The trees give way to sun-loving alpine growth. In the distance are two of the three people we saw on this four-hour walk.

Finally we reach Silica Rapids. Where the stream emerges from the lava cliffs at the head of the valley the water is rich in silicate minerals and aluminum. As it moves, the water aerates, laying down deposits on the stream bed rocks.


An into-the-sun shot to show the landscape behind us.This place is a treasure.

Now the route climbs to a tussock covered lava flow.  It's easy to look down all the time to avoid a stumble, but well worth pausing to view the path ahead (although sometimes this is also exhausting).


The last portion of the loop track winds through sub-alpine shrubs to the Bruce Road--the only road in this part of the park--which leads back to Whakapapa Village. and our camspsite. But we have a way to go before we see the road.


First a deep deep staircase down to another bridged walkway. Art's glad to have his homemade walking stick with the sheep horn handle.


After three and a half hours of multi-terrain hiking I thought we'd seen it all until we came to these high steps going up, the path secured with small boulders.
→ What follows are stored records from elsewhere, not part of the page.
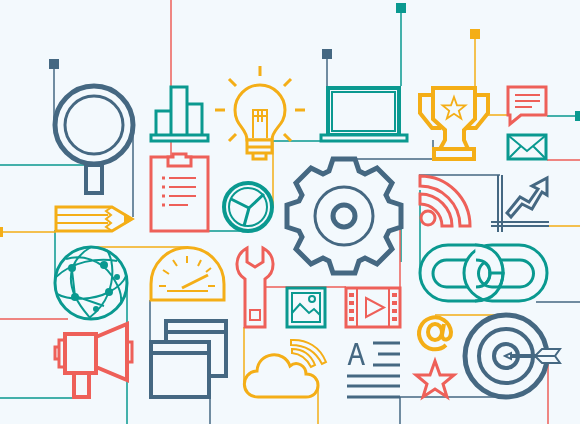
<!DOCTYPE html>
<html lang="en">
<head>
<meta charset="utf-8">
<title>Connected business icons</title>
<style>
:root { --paper: #f3f9fd; --navy: #456882; --teal: #0a9990; --red: #ee6059; --gold: #f4ae17; }
html, body { margin: 0; background: var(--paper); overflow: hidden; }
svg { display: block; width: 580px; height: 424px; background: var(--paper); }
.navy { stroke: var(--navy); color: var(--navy); }
.teal { stroke: var(--teal); color: var(--teal); }
.red { stroke: var(--red); color: var(--red); }
.gold { stroke: var(--gold); color: var(--gold); }
.icon { fill: none; stroke-width: 4; }
.wires { fill: none; stroke-width: 1.5; }
.solid { fill: currentColor; stroke: none; }
.paper { fill: var(--paper); }
.fine { stroke-width: 2; }
.mid { stroke-width: 3; }
.bold { stroke-width: 5; }
.letter { font: 31px "Noto Sans Mono", monospace; fill: currentColor; stroke: none; }
</style>
</head>
<body>
<svg viewBox="0 0 580 424" role="img" aria-label="Line icons for business and media joined by thin coloured lines">
  <defs>
    <polygon id="star" points="0,-20 5,-6 19,-6 8,3 12,16 0,8 -12,16 -8,3 -19,-6 -5,-6"/>
    <rect id="node" x="-5" y="-5" width="10" height="10"/>
  </defs>

  <g id="connections" class="wires">
    <g class="navy">
      <path d="M54 64V125M133 125V217M327 54V88M355 159H433V140M419 175H500M150 300V342M210 397V424M400 397V424M400 397H500M536 302H580"/>
      <use href="#node" class="solid" x="54" y="64"/>
      <use href="#node" class="solid" x="327" y="54"/>
    </g>
    <g class="teal">
      <path d="M401 8V86M0 165H87M272 141H322M208 231H248M547 116H580M55 230V282M127 282V424M420 190V272M0 398H75M401 215V262"/>
      <use href="#node" class="solid" x="401" y="8"/>
      <use href="#node" class="solid" x="580" y="116"/>
    </g>
    <g class="red">
      <path d="M171 0V157M547 160H580M0 319H68M266 287H346M400 230V290M548 362V424"/>
    </g>
    <g class="gold">
      <path d="M475 34V88M488 115H508M273 142V206M0 232H56M91 247H187M548 226H580M244 327V382M318 382V424M435 315H506"/>
      <use href="#node" class="solid" x="475" y="34"/>
      <use href="#node" class="solid" x="-2" y="232"/>
    </g>
  </g>

  <g id="magnifier" class="icon navy">
    <rect class="paper" x="86" y="165" width="16" height="28"/>
    <circle class="paper bold" cx="94" cy="125" r="39"/>
    <circle class="mid" cx="94" cy="125" r="29"/>
  </g>

  <g id="bar-chart" class="icon teal mid">
    <path class="paper" d="M156 135V111H171V135M171 111V87H187V135M187 104H202V135"/>
    <rect class="paper" x="151" y="135" width="57" height="6"/>
  </g>

  <g id="light-bulb" class="icon gold mid">
    <path class="paper" d="M247 140C247 128 235 126 235 110A25 25 0 0 1 285 110C285 126 272 128 272 140Z"/>
    <path class="fine" d="M253 138V110H267V138M258 110V122M262 110V122M253 116H267"/>
    <path class="paper" d="M247 140H272V153H247ZM247 147H272M253 153V159H266V153"/>
    <path d="M260 66V76M229 79L236 86M291 79L284 86M215 110H225M295 110H305M229 141L236 134M291 141L284 134"/>
  </g>

  <g id="laptop" class="icon teal">
    <rect class="paper" x="328" y="88" width="71" height="47"/>
    <rect class="fine" x="332" y="92" width="63" height="39"/>
    <rect class="paper mid" x="321" y="135" width="86" height="6"/>
  </g>

  <g id="trophy" class="icon gold">
    <path class="paper" d="M433 95H420V113L432 128H441M475 95H488V113L476 128H467"/>
    <path class="paper" d="M433 88H475V119L464 130V140L468 149H440L445 140V130L433 119Z"/>
    <rect class="paper" x="434" y="149" width="40" height="10"/>
    <use href="#star" class="mid" transform="translate(454 109) scale(.6)"/>
  </g>

  <g id="speech-bubble" class="icon red mid">
    <path class="paper" d="M508 87H546V115H521L510 124V115H508Z"/>
    <path class="fine" d="M515 95H540M515 101H540M515 107H532"/>
  </g>

  <g id="envelope" class="icon teal mid">
    <rect class="paper" x="508" y="135" width="38" height="24"/>
    <path class="fine" d="M509 136L527 151L545 136M509 158L521 146M545 158L533 146"/>
  </g>

  <g id="clipboard" class="icon red">
    <rect class="paper mid" x="151" y="157" width="57" height="74"/>
    <path class="paper mid" d="M168 166V157H173V154H186V157H191V166Z"/>
    <path class="fine" d="M169 178H196M169 187H196M169 196H196M169 205H188"/>
    <path stroke-dasharray="3 6" stroke-width="3" d="M163.500 176.500V207"/>
  </g>

  <g id="pie-chart" class="icon teal">
    <circle class="paper" cx="248" cy="207" r="24"/>
    <circle class="fine" cx="248" cy="207" r="19"/>
    <path class="mid" d="M231 199L249 208L264 194M249 208L244 226"/>
  </g>

  <g id="gear" class="icon navy">
    <polygon class="paper bold" transform="translate(344 216)" points="-15,-45 -11,-57 11,-57 15,-45 21,-42 33,-48 48,-33 42,-21 45,-15 57,-11 57,11 45,15 42,21 48,33 33,48 21,42 15,45 11,57 -11,57 -15,45 -21,42 -33,48 -48,33 -42,21 -45,15 -57,11 -57,-11 -45,-15 -42,-21 -48,-33 -33,-48 -21,-42"/>
    <circle class="mid" cx="344" cy="216" r="29"/>
    <circle class="bold" cx="344" cy="216" r="11"/>
  </g>

  <g id="feed-waves" class="icon red mid">
    <path class="paper" d="M420 176A50 50 0 0 1 470 226H460A40 40 0 0 0 420 186Z"/>
    <path class="paper" d="M420 194A32 32 0 0 1 452 226H442A22 22 0 0 0 420 204Z"/>
    <circle class="paper" cx="428" cy="218" r="7"/>
  </g>

  <g id="growth-arrow" class="icon navy">
    <path class="fine" d="M498 175V232M502 175V232M491 222H549M491 226H549"/>
    <path class="paper mid" d="M507 213L520 197L529 202L538 189L532 186L547 178V195L542 192L532 209L522 204L511 217Z"/>
  </g>

  <g id="pencil" class="icon gold">
    <path class="paper mid" d="M56 207H112L132 219L112 231H56Z"/>
    <path class="fine" d="M56 215H108M56 223H108M112 207L106 211L111 215L106 219L111 223L106 227L112 231"/>
    <polygon class="solid" points="124,213 134,219 124,225"/>
  </g>

  <g id="globe-network" class="icon teal">
    <circle class="paper mid" cx="91" cy="283" r="36"/>
    <path class="fine" d="M91 247C72 258 66 276 75 296C80 307 86 313 91 319M66 259C82 254 101 260 112 276C119 287 122 294 121 302M56 277C72 262 97 257 117 261M57 294C70 301 94 300 109 292C119 287 124 281 126 276M107 250C114 262 114 279 108 294C104 304 97 312 89 318M72 270L75 296L104 306"/>
    <g class="solid">
      <circle cx="72" cy="268" r="4"/><circle cx="104" cy="265" r="4"/><circle cx="75" cy="297" r="4"/>
      <circle cx="109" cy="292" r="4"/><circle cx="96" cy="309" r="3"/><circle cx="117" cy="277" r="3"/>
    </g>
  </g>

  <g id="gauge" class="icon gold">
    <path class="paper mid" d="M151 300V284A36.500 36.500 0 0 1 224 284V300Z"/>
    <path class="mid" d="M182 288L208 275"/>
    <path class="fine" d="M159 286H166M163 270L169 274M173 260L177 266M187 256V263M201 260L198 266M211 268L206 272M215 286H208M167 291H208"/>
  </g>

  <g id="wrench" class="icon red mid">
    <path class="paper" d="M245 327V279C234 272 234 255 247 248V262L255 267L263 262V248C276 255 276 272 265 279V327Z"/>
    <rect class="fine" x="250" y="310" width="10" height="10"/>
  </g>

  <g id="image-frame" class="icon teal mid">
    <rect class="paper" x="287" y="288" width="38" height="39"/>
    <rect class="fine" x="292" y="293" width="28" height="29"/>
    <path class="fine" d="M292 313L300 304L309 313L314 309L320 315"/>
    <circle class="fine" cx="312" cy="299" r="3"/>
  </g>

  <g id="film-strip" class="icon red mid">
    <rect class="paper" x="346" y="288" width="54" height="39"/>
    <path class="fine" d="M357 288V327M389 288V327"/>
    <path class="fine" d="M366 298L384 307.500L366 317Z"/>
    <path stroke-width="5" stroke-dasharray="4 4" d="M351.500 293V325M394.500 293V325"/>
  </g>

  <g id="chain-link" class="icon teal mid">
    <rect class="paper" x="420" y="245" width="83" height="56" rx="28"/>
    <rect class="paper" x="433" y="260" width="57" height="27" rx="13.500"/>
    <path class="paper" fill-rule="evenodd" d="M492 245H519A28 28 0 0 1 519 301H492A28 28 0 0 1 492 245ZM492 260A13.500 13.500 0 0 0 492 287H520A13.500 13.500 0 0 0 520 260Z"/>
    <path class="paper" d="M475 245C493 245 503 257 503 273H490C490 265 485 260 476 260"/>
    <path d="M490 272C490 281 485 287 476 287M503 272C503 289 493 301 475 301"/>
  </g>

  <g id="megaphone" class="icon red">
    <path class="paper" d="M74 373H89V397H74Z"/>
    <path class="paper" d="M96 337L127 324V380L96 367Z"/>
    <rect class="paper" x="65" y="334" width="31" height="39"/>
    <path class="mid" d="M65 340H59V367H65M59 347H55V359H59M127 342H132V362H127"/>
  </g>

  <g id="windows" class="icon navy">
    <path class="paper" d="M166 342V321H226V376H210"/>
    <path d="M166 332H226"/>
    <rect class="paper" x="151" y="342" width="58" height="55"/>
    <path d="M151 353H209"/>
  </g>

  <g id="cloud-signal" class="icon gold mid">
    <path class="paper" d="M258 397C240 397 240 372 257 371C258 352 284 349 290 366C297 360 306 366 306 374C322 374 322 397 306 397Z"/>
    <path class="fine" d="M291 340C307 339 320 347 326 362L322 364C316 352 306 345 291 345ZM292 349C303 349 311 355 315 365L311 367C307 359 302 354 292 353Z"/>
  </g>

  <g id="text-document" class="icon navy mid">
    <text class="letter" x="347" y="365">A</text>
    <path d="M373 343H400M378 354H400M373 365H400M347 376H400M347 386H400M347 397H400"/>
  </g>

  <g id="at-sign" class="icon gold">
    <path d="M446 345A16 16 0 1 1 451 332C451 341 442 342 442 335L444 324"/>
    <ellipse cx="435" cy="332" rx="7" ry="8"/>
  </g>

  <use id="rating-star" href="#star" class="icon red mid paper" x="435" y="381"/>

  <g id="target" class="icon navy">
    <circle class="paper bold" cx="506" cy="356" r="41"/>
    <circle cx="506" cy="356" r="27"/>
    <circle cx="506" cy="356" r="12"/>
    <path class="paper fine" d="M505 356L511 353V355H536L542 349H560L555 356L560 363H542L536 357H511V359Z"/>
    <path class="fine" d="M536 356H555"/>
  </g>
</svg>
</body>
</html>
Gently, carefully...keep those ankles secure.

Whew, another bog.

Magnificent, with its own weather system.


The sun is fully out and we are warm. Also joyful.

Last leg before the road (see Art down there?). If you made it this far, thanks for walking with us and looking at too many volcano pictures.

After four hours, Art's fitbit says we walked 16,000 steps and 88 floors. This hike spanned 7 km /4.5 miles (most of them uphill I suspect).

 2.5 km to go

We proceeded to walk 500 yards past our campground and straight into the cafe at the Chateau for a bit of pate and a flat white.

Brilliant trek. We are knackered!